Aug. 13 (UPI) -- On this date in history:
In 1889, William Gray patented the coin-operated telephone.
In 1930, Capt. Frank Hawkes set an air speed record by flying from Los Angeles to New York in 12 hours, 25 minutes.
In 1980, U.S. President Jimmy Carter was nominated for a second term by the Democratic National Convention in New York. He lost in November to Ronald Reagan.
In 1990, singer/songwriter Curtis Mayfield was left paralyzed when he was hit by a wind-blown lighting rig on an outdoor stage in New York. He died in 1999.
In 1994, North Korea agreed to allow U.N. monitors to inspect a secret nuclear laboratory.
In 1995, former New York Yankees centerfielder Mickey Mantle died of liver cancer at the age of 63.
In 2004, the Summer Olympics opened in Athens, Greece, with a record 202 countries and 10,500 athletes taking part.
In 2008, Bill Gwatney, chairman of the Arkansas Democratic Party and a former legislator, was shot to death in his Little Rock office. After a 30-mile chase, a suspect was killed by police in an exchange of gunfire.

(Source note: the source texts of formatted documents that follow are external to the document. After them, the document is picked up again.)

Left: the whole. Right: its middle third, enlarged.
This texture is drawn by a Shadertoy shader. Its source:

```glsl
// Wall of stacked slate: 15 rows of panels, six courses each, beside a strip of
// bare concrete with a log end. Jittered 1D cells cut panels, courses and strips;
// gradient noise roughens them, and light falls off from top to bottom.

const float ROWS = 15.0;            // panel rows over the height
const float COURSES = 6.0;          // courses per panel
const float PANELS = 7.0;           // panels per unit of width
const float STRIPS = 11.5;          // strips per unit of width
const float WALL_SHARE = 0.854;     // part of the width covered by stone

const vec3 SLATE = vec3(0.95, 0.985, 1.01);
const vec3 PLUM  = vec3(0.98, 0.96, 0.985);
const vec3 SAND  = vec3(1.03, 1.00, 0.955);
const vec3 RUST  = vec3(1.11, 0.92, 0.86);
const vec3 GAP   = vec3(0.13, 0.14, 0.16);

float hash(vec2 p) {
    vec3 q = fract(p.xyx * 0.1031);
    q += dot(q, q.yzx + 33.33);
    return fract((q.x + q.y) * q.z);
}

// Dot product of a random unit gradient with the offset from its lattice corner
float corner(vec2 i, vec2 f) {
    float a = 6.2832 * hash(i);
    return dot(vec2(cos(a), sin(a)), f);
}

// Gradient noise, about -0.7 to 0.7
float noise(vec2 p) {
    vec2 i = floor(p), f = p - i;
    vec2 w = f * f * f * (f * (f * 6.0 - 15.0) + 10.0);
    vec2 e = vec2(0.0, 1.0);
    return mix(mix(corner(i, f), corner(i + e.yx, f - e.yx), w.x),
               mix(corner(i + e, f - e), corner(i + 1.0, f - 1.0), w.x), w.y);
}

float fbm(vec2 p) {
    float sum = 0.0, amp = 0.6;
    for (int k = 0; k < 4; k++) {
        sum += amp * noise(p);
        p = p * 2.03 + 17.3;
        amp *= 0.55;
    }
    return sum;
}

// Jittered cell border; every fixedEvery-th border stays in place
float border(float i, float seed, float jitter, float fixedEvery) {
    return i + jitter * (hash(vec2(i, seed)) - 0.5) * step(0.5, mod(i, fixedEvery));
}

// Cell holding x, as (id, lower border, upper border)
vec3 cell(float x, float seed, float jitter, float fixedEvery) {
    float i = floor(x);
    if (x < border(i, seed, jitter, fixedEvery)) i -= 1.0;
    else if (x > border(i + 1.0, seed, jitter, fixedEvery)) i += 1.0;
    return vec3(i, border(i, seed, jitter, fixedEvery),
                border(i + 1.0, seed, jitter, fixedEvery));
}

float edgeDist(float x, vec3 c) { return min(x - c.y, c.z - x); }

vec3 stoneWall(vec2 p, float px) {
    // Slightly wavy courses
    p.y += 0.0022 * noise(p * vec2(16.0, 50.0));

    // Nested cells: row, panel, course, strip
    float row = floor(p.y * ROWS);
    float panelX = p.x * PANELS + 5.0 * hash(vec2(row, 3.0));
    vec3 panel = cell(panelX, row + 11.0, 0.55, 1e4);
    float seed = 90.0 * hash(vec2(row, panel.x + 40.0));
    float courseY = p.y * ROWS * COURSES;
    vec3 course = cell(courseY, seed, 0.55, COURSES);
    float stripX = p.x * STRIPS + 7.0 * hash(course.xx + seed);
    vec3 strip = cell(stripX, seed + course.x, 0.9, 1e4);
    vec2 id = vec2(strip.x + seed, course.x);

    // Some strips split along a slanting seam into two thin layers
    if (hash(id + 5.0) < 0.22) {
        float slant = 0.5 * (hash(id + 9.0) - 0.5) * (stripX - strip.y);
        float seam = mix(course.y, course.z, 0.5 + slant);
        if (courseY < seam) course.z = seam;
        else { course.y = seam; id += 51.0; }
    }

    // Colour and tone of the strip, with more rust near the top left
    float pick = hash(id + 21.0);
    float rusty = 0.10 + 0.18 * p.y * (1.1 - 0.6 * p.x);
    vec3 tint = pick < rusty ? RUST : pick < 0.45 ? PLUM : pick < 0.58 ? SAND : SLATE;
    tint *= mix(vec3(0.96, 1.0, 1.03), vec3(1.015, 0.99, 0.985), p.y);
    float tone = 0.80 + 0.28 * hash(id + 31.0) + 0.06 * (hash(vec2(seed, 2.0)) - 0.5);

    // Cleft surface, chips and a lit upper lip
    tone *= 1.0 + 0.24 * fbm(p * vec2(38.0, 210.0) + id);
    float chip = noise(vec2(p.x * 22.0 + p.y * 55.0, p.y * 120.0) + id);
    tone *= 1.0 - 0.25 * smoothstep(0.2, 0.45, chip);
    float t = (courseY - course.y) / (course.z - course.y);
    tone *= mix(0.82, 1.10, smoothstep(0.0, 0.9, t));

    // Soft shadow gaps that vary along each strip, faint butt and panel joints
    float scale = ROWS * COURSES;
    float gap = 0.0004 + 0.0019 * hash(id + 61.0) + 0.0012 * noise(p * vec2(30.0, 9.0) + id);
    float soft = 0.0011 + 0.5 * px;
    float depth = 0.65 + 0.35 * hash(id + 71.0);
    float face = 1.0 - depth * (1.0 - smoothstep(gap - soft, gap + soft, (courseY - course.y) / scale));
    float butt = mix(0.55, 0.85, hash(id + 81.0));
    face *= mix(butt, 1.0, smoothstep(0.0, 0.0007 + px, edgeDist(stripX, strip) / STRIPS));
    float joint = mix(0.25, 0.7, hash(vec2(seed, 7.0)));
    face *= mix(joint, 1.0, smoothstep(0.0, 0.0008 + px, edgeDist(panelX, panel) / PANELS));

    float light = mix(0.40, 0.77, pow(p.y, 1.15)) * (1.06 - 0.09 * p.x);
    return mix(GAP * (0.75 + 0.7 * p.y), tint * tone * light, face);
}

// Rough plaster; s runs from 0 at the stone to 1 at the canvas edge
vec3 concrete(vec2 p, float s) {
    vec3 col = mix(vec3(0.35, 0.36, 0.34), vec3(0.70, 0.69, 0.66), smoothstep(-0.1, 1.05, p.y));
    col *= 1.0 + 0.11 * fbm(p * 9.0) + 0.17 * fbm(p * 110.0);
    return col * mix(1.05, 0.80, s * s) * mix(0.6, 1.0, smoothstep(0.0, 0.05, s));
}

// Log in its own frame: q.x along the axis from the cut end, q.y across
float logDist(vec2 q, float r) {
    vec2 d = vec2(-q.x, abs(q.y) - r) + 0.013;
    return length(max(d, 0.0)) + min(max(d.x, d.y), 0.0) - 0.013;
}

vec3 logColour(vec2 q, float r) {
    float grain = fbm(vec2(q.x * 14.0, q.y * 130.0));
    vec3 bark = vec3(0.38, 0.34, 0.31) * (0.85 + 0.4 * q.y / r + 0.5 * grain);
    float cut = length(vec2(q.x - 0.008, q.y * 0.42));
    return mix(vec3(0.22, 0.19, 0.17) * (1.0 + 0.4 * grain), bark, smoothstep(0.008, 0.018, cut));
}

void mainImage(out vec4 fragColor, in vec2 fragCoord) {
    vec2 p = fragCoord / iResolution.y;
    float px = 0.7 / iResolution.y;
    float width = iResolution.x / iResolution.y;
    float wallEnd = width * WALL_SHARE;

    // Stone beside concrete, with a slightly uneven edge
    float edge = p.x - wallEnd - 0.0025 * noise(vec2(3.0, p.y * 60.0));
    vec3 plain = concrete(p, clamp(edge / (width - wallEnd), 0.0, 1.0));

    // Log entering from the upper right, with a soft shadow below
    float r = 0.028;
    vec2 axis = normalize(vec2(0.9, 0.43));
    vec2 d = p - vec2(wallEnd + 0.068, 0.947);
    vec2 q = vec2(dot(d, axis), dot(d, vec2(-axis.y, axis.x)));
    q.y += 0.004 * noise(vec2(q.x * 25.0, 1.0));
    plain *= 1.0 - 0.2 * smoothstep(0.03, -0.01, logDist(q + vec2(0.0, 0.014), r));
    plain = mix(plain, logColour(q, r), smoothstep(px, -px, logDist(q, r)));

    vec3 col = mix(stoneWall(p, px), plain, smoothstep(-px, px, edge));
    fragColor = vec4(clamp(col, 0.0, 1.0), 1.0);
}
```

A motive for Gwatney's killing was never determined.
In 2012, U.S. President Barack Obama told a campaign crowd in Iowa the result of the 2012 presidential election "will impact your lives and your children's lives for decades to come."
In 2013, Israel released 26 Palestinian prisoners as part of a deal to resume peace talks.
In 2014, Brazilian presidential candidate Eduardo Campos was among seven people killed in a plane crash southeast of Sao Paulo.